# EXERCISE
In the entries that follow, how many lines contain the word "above"? Answer with the number only.
[RECORDS FOR PROCESSING — start]
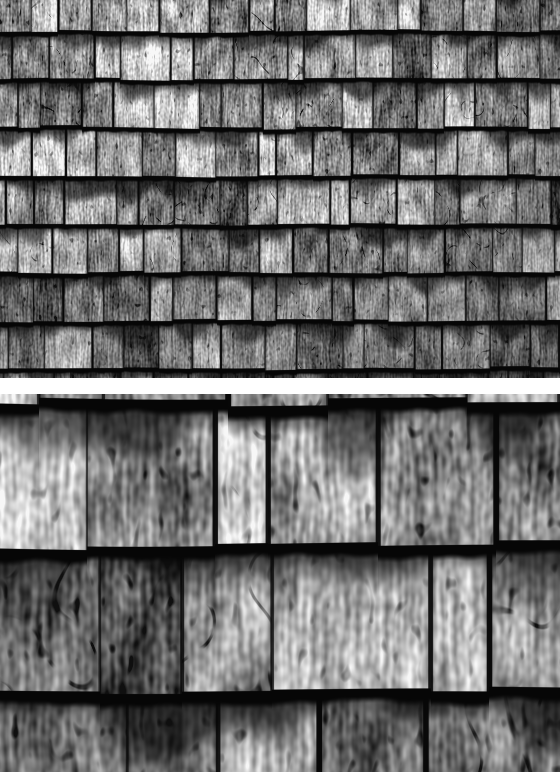
Top, the full canvas; bottom, a detail of the centre.
Write a Shadertoy shader that draws this texture.

```glsl
const float COURSE_HEIGHT = 0.1275;   // canvas heights
const float FIRST_BUTT = 0.027;       // lower edge of the bottom full course
const float SHINGLE_PITCH = 0.0965;   // mean shingle width
const float WIDTH_JITTER = 0.66;      // spread of the joints, in pitches
const float BUTT_DROP = 0.055;        // uneven lower ends, in courses
const float SHADOW_DEPTH = 0.078;     // black line under each course
const float JOINT_MIN = 0.0007;       // joint half widths
const float JOINT_MAX = 0.0024;
const float TONE_DARK = 0.43;
const float TONE_LIGHT = 0.83;
const float BLOTCH = 0.34;
const float GRAIN = 0.32;
const float FLECK = 0.24;
const float GAP_TONE = 0.025;

float hash(vec2 p) {
    vec3 q = fract(vec3(p.xyx) * 0.1031);
    q += dot(q, q.yzx + 33.33);
    return fract((q.x + q.y) * q.z);
}

vec2 gradient(vec2 cell) {
    float angle = 6.28319 * hash(cell + 17.0);
    return vec2(cos(angle), sin(angle));
}

float gradientNoise(vec2 p) {
    vec2 i = floor(p), f = p - i;
    vec2 u = f * f * f * (f * (f * 6.0 - 15.0) + 10.0);
    vec2 e = vec2(0.0, 1.0);
    float low = mix(dot(gradient(i), f),
                    dot(gradient(i + e.yx), f - e.yx), u.x);
    float high = mix(dot(gradient(i + e), f - e),
                     dot(gradient(i + 1.0), f - 1.0), u.x);
    return mix(low, high, u.y);
}

// Position of the joint at the left of a shingle, in pitches
float joint(float column, float row) {
    return column + WIDTH_JITTER * (hash(vec2(column, row * 7.0 + 3.0)) - 0.5);
}

// Index of the shingle covering x in a row
float shingleAt(float x, float row) {
    float column = floor(x);
    if (x < joint(column, row)) return column - 1.0;
    if (x >= joint(column + 1.0, row)) return column + 1.0;
    return column;
}

float rowShift(float row) {
    return 20.0 + hash(vec2(row, 91.0));
}

float buttDrop(float column, float row) {
    return BUTT_DROP * hash(vec2(column + 40.0, row * 5.0 + 60.0));
}

// Visibility of wood beside a joint: 0 in the gap, 1 on the face
float jointMask(float dist, float column, float row, float aa) {
    float chance = hash(vec2(column + 9.0, row + 130.0));
    float halfWidth = mix(JOINT_MIN, JOINT_MAX, chance);
    float open = smoothstep(halfWidth - 0.5 * aa, halfWidth + aa, dist);
    float soft = mix(0.78, 1.0, smoothstep(0.0, 0.009, dist));
    return mix(1.0, open, mix(0.7, 1.0, chance)) * soft;
}

void mainImage(out vec4 fragColor, in vec2 fragCoord) {
    vec2 p = fragCoord / iResolution.y;
    float aspect = iResolution.x / iResolution.y;
    float aa = 1.0 / iResolution.y;

    // Course, with the ends of the course above hanging over it
    float y = (p.y - FIRST_BUTT) / COURSE_HEIGHT + 0.05 * gradientNoise(p * vec2(2.5, 4.0));
    float row = floor(y) + 10.0;
    float v = fract(y);
    float x = p.x / SHINGLE_PITCH;
    float above = shingleAt(x + rowShift(row + 1.0), row + 1.0);
    float depth = 1.0 - buttDrop(above, row + 1.0) - v;
    if (depth < 0.0) {
        row += 1.0;
        v -= 1.0;
        depth = 1.0;
    }

    // Shingle and its edges
    x += rowShift(row);
    float column = shingleAt(x, row);
    float left = (x - joint(column, row)) * SHINGLE_PITCH;
    float right = (joint(column + 1.0, row) - x) * SHINGLE_PITCH;
    float butt = (v + buttDrop(column, row)) * COURSE_HEIGHT;
    vec2 id = vec2(column, row);
    float chance = hash(id * 3.0 + 11.0);
    vec2 q = p + 40.0 * vec2(chance, hash(id + 71.0));

    // Weathered wood: base tone, blotches, upright grain and flecks
    float tone = mix(TONE_DARK, TONE_LIGHT, chance);
    tone *= hash(id + 203.0) > 0.91 ? 0.62 : 1.0;
    tone += BLOTCH * gradientNoise(q * vec2(24.0, 15.0));
    float bend = 0.004 * gradientNoise(q * 18.0);
    tone += GRAIN * gradientNoise(vec2(q.x + bend, q.y) * vec2(190.0, 15.0));
    tone += FLECK * gradientNoise(q * vec2(170.0, 95.0));
    tone -= 0.3 * smoothstep(0.3, 0.55, gradientNoise(q * vec2(95.0, 48.0)));

    // Fine cracks on some shingles
    float crack = abs(gradientNoise(q * vec2(15.0, 11.0)));
    float cracked = step(0.72, hash(id + 157.0)) * smoothstep(-0.1, 0.2, gradientNoise(q * 45.0));
    tone -= 0.32 * cracked * (1.0 - smoothstep(0.008, 0.03, crack));

    // Damp stains below the overlap, and uneven light over the wall
    float reach = 0.2 + 0.6 * gradientNoise(p * vec2(13.0, 7.0) + 5.0);
    tone *= 1.0 - 0.6 * (1.0 - smoothstep(reach - 0.15, reach + 0.2, depth));
    float light = mix(0.82, 1.1, p.y) + 0.22 * gradientNoise(p * 2.6 + 3.0);
    tone *= light * mix(1.0, 0.82, smoothstep(0.55, 1.0, p.x / aspect));

    // Joints, lower ends and the shadow under the course above
    float ragged = SHADOW_DEPTH + 0.035 * gradientNoise(p * vec2(35.0, 6.0));
    float shade = smoothstep(ragged - 0.02, ragged + 0.035, depth);
    shade *= mix(0.72, 1.0, smoothstep(ragged, ragged + 0.13, depth));
    shade *= smoothstep(0.0, 1.5 * aa, butt);
    shade *= jointMask(left, column, row, aa) * jointMask(right, column + 1.0, row, aa);

    tone = mix(GAP_TONE, clamp(tone, 0.06, 0.97), shade);
    fragColor = vec4(vec3(tone), 1.0);
}
```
[RECORDS FOR PROCESSING — finish]
# FINISHED TASK
4